Gray does things differently, again
Boch Schubert Theatre, Boston, November 17, 2016
Reviewed by Jeffrey B. Remz
By Jeffrey B. Remz
David Gray couldn't be convinced of doing the same old same old. In the past, he has toured with his regular backing band. He later returned to the States for an acoustic tour.
Now on the heels of releasing a greatest hits package last month, Gray was back in the U.S. and Canada for an ultra-short seven-date tour pretty much solo. It's just Gray on acoustic guitar or piano over the course of two sets, pushing songs from throughout his two-decade career.
Gray began the night - opening night of the tour actually - with his second single ever, "Shine," to good effect in a lengthy 100-minute opening set that shied away from the hits. About the best-known song was "The Other Side." As usual, it was a keeper.
The fact of the matter was that Gray didn't need to rely on tried-and-true material. The new CD featured two new songs with Gray serving up one in each set. Both worked with his older material, though neither "Enter Lightly" nor "Smoke Without Fire" had hit written all over it.

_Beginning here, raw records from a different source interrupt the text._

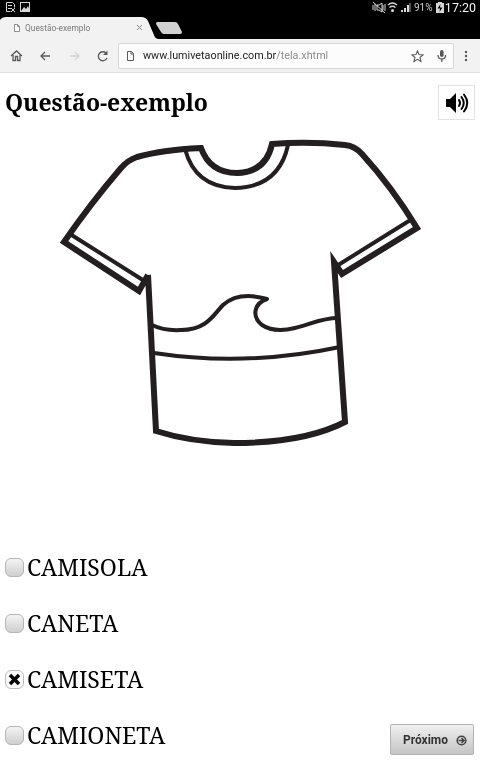
<!DOCTYPE html>
<html lang="pt-BR">
<head>
<meta charset="utf-8">
<title>Questão-exemplo</title>
<style>
:root {
  --black: #000;
  --ink: #231f20;
  --paper: #fff;
  --chrome: #f2f2f2;
  --chrome-icon: #5a5a5a;
  --muted: #8a8a8a;
  --line: #d6d6d6;
  --status: #d8d8d8;
}
* { box-sizing: border-box; margin: 0; padding: 0; }
html, body { width: 480px; height: 768px; overflow: hidden; background: var(--paper); }
.screen { position: relative; width: 480px; height: 768px; overflow: hidden; background: var(--paper); color: var(--black); }
.screen svg { display: block; }
.system-bar, .tab-strip { position: absolute; left: 0; width: 480px; background: var(--black); }
.system-bar { top: 0; height: 15px; font-family: Roboto, sans-serif; color: var(--status); }
.system-bar svg, .tab-strip svg, .toolbar svg { position: absolute; left: 0; top: 0; }
.battery-level { position: absolute; left: 414px; top: 2px; font-size: 10px; line-height: 12px; }
.clock { position: absolute; right: 4px; top: 0; font-size: 12.5px; line-height: 15px; color: var(--paper); }
.tab-strip { top: 15px; height: 24px; }
.tab-title { position: absolute; left: 25px; top: 7px; font: 8.4px/12px Roboto, sans-serif; color: #777; }
.toolbar { position: absolute; left: 0; top: 39px; width: 480px; height: 34px; background: var(--chrome); border-bottom: 1px solid #dedede; }
.address { position: absolute; left: 118px; top: 4px; width: 336px; height: 26px; padding-left: 24px; background: #fcfcfc; border: 1px solid var(--line); border-radius: 2px; font: 10.8px/24px Roboto, sans-serif; color: #222; white-space: nowrap; }
.address .path { color: var(--muted); }
h1 { position: absolute; left: 5px; top: 86px; font: 700 23px/32px "Noto Serif", serif; white-space: nowrap; }
.listen { position: absolute; left: 438px; top: 85px; width: 37px; height: 35px; border: 1px solid #e2e2e2; background: var(--paper); }
.shirt { position: absolute; left: 0; top: 120px; }
.answers { position: absolute; left: 5px; top: 539px; list-style: none; }
.answers li { display: flex; align-items: center; height: 56px; font: 23px/32px "Noto Serif", serif; white-space: nowrap; }
.box { flex: none; width: 19px; height: 19px; margin-right: 3px; border: 1px solid #b4b4b4; border-radius: 6px; background: linear-gradient(#f4f4f4, #cfcfcf); }
.box.checked { background: #fafafa; border-color: #bcbcbc; }
.next { position: absolute; left: 390px; top: 724px; width: 84px; height: 31px; display: flex; align-items: center; padding-left: 12px; border: 1px solid #b2b2b2; border-radius: 2px; background: linear-gradient(#f0f0f0, #c4c4c4); color: #333; font: 700 12px/20px Roboto, sans-serif; text-decoration: none; }
.next svg { position: absolute; left: 65px; top: 10px; }
</style>
</head>
<body>
<main class="screen">
  <div class="system-bar">
    <svg width="480" height="15" aria-hidden="true">
      <g fill="none" stroke="#d8d8d8">
        <path d="M6.5 2.500h6l2 2v3M6.500 2.500v9h4M8 5.500h4M8 8.500h3"/>
        <path d="M11 8l4 4M15 8l-4 4"/>
        <rect x="20.500" y="2.500" width="9" height="9"/>
        <path d="M373 5v5M375 4v7M383 5v5M385 4v7M373 2l12 11M377 5h2l3-2v9l-3-2h-2z"/>
        <path d="M388 5q4.500-4 9 0M389.500 7.500q3-2.500 6 0" stroke-width="1.400"/>
      </g>
      <g fill="#d8d8d8">
        <path d="M21 11l3-4 2 2 2-3 2 5z"/>
        <circle cx="392.500" cy="10.500" r="1.500"/>
        <path d="M401 10h2v2h-2zM404 8h2v4h-2zM407 5h2v7h-2z"/>
        <path d="M436 3h2v-1h4v1h2v10h-8z"/>
      </g>
      <path d="M410 3v9" stroke="#555" stroke-width="2"/>
      <path d="M440.500 4l-3 4.500h2.500l-.5 3.500 3-4.500h-2.500z" fill="#000"/>
    </svg>
    <span class="battery-level">91%</span>
    <span class="clock">17:20</span>
  </div>

  <div class="tab-strip">
    <svg width="480" height="24" aria-hidden="true">
      <path d="M0 5Q2 2 6 2H141Q146 2 148 6L154 20Q155 24 159 24H0z" fill="#f2f2f2"/>
      <path d="M157 7H175Q177 7 178 9L182 17Q182 19 180 19H164Q162 19 161 17L156 9Q156 7 157 7z" fill="#d2d2d2"/>
      <path d="M14.500 9.500h3l2 2v5h-5zM17.500 9.500v2h2" fill="#fff" stroke="#777" stroke-width=".8"/>
      <path d="M137 10l5 5M142 10l-5 5" stroke="#888"/>
    </svg>
    <span class="tab-title">Questão-exemplo</span>
  </div>

  <nav class="toolbar">
    <div class="address">www.lumivetaonline.com.br<span class="path">/tela.xhtml</span></div>
    <svg width="480" height="34" fill="none" stroke="#5a5a5a" stroke-width="1.300" aria-hidden="true">
      <path d="M11 17l5.500-5 5.500 5M13 16v5.500h2.500v-4h2v4H20V16"/>
      <path d="M50 17h-9M45 13l-4 4 4 4"/>
      <path d="M70 17h9M75 13l4 4-4 4" stroke="#d4d4d4"/>
      <path d="M106 14a4.500 4.500 0 1 0 1 5"/>
      <path d="M107.500 11.500v4.500h-4.500z" fill="#5a5a5a" stroke="none"/>
      <path d="M127.500 12.500h4l2 2v7h-6zM131 12.500v2.500h2.500" stroke-width="1"/>
      <path d="M417.500 12l1.500 3.500 4 .4-3 2.600 1 4-3.500-2.100-3.500 2.100 1-4-3-2.600 4-.4z" stroke-width="1.100"/>
      <rect x="440" y="11" width="3.600" height="7" rx="1.800" fill="#5a5a5a" stroke="none"/>
      <path d="M438 16q0 4 3.800 4t3.800-4M441.800 20v3"/>
      <g fill="#5a5a5a" stroke="none">
        <circle cx="466" cy="13" r="1.200"/><circle cx="466" cy="17" r="1.200"/><circle cx="466" cy="21" r="1.200"/>
      </g>
    </svg>
  </nav>

  <h1>Questão-exemplo</h1>
  <a class="listen" href="#" aria-label="Ouvir">
    <svg width="35" height="33" fill="none" stroke="#000" stroke-width="2" stroke-linecap="round" aria-hidden="true">
      <path d="M7 13h4l6-6v20l-6-6H7z" fill="#000" stroke="none"/>
      <path d="M20 14q2 3 0 6M22.500 11q4.500 6 0 12M25 8.500q6.500 8.500 0 17"/>
    </svg>
  </a>

  <svg class="shirt" width="480" height="340" viewBox="0 120 480 340" role="img" aria-label="Camiseta com desenho de onda" fill="none" stroke="#231f20">
    <g class="outline" stroke-width="6">
      <path d="M148 275L139 291 64 242Q91 203 121 168Q128 160 137 157Q161 150 201 148Q210 173 237 173Q266 172 272 144Q309 141 345 145Q355 146 362 154Q392 187 417 228L342 274 334 262L345 422Q304 443 234 443Q190 442 156 431L148 275"/>
    </g>
    <g class="seams" stroke-width="4">
      <path d="M185 149Q195 187 235 188Q279 187 288 145"/>
      <path d="M70 234L146 282M412 219L335 267"/>
    </g>
    <g class="wave" stroke-width="4" stroke-linejoin="round">
      <path d="M152 325Q164 331 181 330C207 330 214 314 223 305Q239 291 267 299C253 304 252 317 262 325Q274 333 295 328C312 324 321 318 338 318"/>
      <path d="M154 353Q246 367 340 347"/>
    </g>
  </svg>

  <ul class="answers">
    <li><span class="box"></span>CAMISOLA</li>
    <li><span class="box"></span>CANETA</li>
    <li><span class="box checked"><svg width="17" height="17" aria-label="Marcada" role="img"><path d="M4 4l9 9M13 4l-9 9" stroke="#000" stroke-width="3.500"/></svg></span>CAMISETA</li>
    <li><span class="box"></span>CAMIONETA</li>
  </ul>

  <a class="next" href="#">Próximo
    <svg width="11" height="11" fill="none" stroke="#444" stroke-width="1.600" aria-hidden="true">
      <circle cx="5.500" cy="5.500" r="4.300"/>
      <path d="M2.500 5.500h5M5.500 3l2.500 2.500L5.500 8"/>
    </svg>
  </a>
</main>
</body>
</html>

What made Gray an outstanding singer/songwriter was his delivery. He's a superb singer with big-sounding tenor that almost always takes command of the material. He infused the material with emotion, attitude and ownership whether fast, mid-tempo or a ballad.
And going solo only emphasized the quality of his singing. The songs tended to resonate more so when he sat down at the ivories, sometimes adding an emotion with the music itself.
Perhaps keeping it simple also enabled Gray to interact with the crowd, telling the story behind several songs. While there may have been an ever present intensity to his songs, he eased up with his banter.
Ending the first set with a strong take on "Nemesis," Gray returned for a second set that was more hit laden with songs such as "Babylon," the still sharp sounding "Sail Away and "The One I Love" before closing out the generous night with "This Year's Love."
The "pretty much" solo effort was aided during the second set a bit by George "Clune" McClune, who has been with Gray for a decade. He helped out a bit on backing vocals and percussion. While Clune may have added a dose of spice, this was really Gray's night.
Different isn't always better, and it may not necessarily be for Gray. That's no criticism. The evening was a window into another side of Gray. Ultimately, there's a lot to be said for doing things differently.